Charles Rudin, MD, PhD

Charles Rudin, MD, PhD, Hassenfeld Professor and Chief of the Thoracic Oncology Service, Memorial Sloan Kettering Cancer Center, commented that while ATLANTIS “joins the ranks of negative phase III studies in patients with recurrent SCLC,” it also “offers support for the efficacy of lurbinectedin,” especially as a single agent. While demonstrating similar outcomes to the standards of care, it has a superior safety profile, especially regarding hematologic toxicity.

“Lurbinectedin offers a new platform on which to build better combination options for patients with recurrent SCLC,” he said, reminding listeners, “The oncologist’s glass is always half full.”

Importantly, new combinations of lurbinectedin with other cytotoxic agents, such as irinotecan and immune checkpoint inhibitors, are being explored and are expected to return better results.

Disclosure: Dr. Paz-Ares serves on the board of Altum Sequencing and GEnomica. He has received honoraria or travel fees from AstraZeneca, AstraZeneca Spain, Bristol-Myers Squibb, Lilly, MSD, Pfizer, Roche/Genentech, Bayer, Amgen, Blueprint, Celgene, Guardant, Merck Serono, Mirati, Novartis, PharmaMar, and Takeda. He reported other relationships with HMP, Ipsen, Merck, Novartis, Sanofi and Servier. Dr. Rudin has consulted for AbbVie, Amgen, Astra Zeneca, Epizyme, Genentech/Roche, Ipsen, Jazz, Lilly and Syros and has served on the scientific advisory boards of Bridge Medicines, Earli, and Harpoon Therapeutics.

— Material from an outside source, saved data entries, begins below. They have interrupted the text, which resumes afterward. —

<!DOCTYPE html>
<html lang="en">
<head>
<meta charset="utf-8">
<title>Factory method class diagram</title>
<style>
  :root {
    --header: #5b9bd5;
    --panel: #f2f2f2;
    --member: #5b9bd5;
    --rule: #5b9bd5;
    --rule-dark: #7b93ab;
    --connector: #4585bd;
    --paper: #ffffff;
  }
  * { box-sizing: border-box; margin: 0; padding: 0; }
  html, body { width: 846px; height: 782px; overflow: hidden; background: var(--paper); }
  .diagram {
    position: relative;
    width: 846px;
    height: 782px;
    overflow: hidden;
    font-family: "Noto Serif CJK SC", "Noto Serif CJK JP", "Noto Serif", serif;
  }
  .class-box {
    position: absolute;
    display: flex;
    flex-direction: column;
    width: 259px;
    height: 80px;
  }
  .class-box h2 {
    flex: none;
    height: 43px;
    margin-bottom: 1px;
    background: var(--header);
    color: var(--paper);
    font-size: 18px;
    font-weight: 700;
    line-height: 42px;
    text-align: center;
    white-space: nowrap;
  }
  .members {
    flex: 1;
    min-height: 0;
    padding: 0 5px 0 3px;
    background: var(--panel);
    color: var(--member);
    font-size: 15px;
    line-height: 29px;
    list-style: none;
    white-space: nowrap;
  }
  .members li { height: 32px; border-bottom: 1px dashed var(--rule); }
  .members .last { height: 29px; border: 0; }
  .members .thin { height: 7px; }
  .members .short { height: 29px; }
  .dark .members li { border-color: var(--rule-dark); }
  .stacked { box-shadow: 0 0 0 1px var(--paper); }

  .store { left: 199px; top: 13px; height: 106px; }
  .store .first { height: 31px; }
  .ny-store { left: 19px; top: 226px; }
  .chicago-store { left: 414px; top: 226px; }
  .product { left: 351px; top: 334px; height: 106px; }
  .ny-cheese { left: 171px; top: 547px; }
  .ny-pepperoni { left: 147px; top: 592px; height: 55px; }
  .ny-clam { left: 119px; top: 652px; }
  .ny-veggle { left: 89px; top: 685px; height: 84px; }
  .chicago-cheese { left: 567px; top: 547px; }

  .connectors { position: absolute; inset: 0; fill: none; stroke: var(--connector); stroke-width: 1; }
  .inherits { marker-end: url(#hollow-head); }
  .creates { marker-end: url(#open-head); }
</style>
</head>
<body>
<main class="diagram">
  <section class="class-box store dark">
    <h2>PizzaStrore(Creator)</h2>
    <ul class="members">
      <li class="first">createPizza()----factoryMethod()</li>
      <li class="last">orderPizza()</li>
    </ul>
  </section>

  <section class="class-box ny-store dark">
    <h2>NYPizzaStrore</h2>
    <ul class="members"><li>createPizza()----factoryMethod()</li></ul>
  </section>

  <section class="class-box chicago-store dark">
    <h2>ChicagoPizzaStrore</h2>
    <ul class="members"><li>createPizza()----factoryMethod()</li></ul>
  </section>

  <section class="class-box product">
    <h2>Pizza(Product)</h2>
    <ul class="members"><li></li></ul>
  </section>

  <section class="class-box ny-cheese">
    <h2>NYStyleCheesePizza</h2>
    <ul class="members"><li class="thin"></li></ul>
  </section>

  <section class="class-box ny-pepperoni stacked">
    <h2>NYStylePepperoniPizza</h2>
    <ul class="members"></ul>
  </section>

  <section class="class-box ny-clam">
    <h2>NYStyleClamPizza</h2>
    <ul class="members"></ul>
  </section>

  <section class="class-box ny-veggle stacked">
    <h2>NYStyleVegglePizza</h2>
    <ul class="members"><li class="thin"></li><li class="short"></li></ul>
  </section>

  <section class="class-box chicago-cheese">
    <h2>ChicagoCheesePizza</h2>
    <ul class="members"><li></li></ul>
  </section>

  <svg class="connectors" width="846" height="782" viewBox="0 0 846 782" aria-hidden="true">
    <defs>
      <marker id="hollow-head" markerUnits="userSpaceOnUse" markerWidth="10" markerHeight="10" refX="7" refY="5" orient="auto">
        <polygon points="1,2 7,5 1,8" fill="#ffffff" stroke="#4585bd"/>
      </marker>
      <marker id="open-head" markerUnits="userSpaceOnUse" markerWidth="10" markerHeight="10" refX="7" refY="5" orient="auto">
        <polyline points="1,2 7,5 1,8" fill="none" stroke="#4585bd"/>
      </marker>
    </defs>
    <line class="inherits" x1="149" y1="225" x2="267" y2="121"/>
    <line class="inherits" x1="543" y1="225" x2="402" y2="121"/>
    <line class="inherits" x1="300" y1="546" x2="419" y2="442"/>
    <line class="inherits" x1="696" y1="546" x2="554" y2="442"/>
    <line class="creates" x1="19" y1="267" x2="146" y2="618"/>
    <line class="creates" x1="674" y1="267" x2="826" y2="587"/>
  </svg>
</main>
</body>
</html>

The content in this post has not been reviewed by the American Society of Clinical Oncology, Inc. (ASCO®) and does not necessarily reflect the ideas and opinions of ASCO®.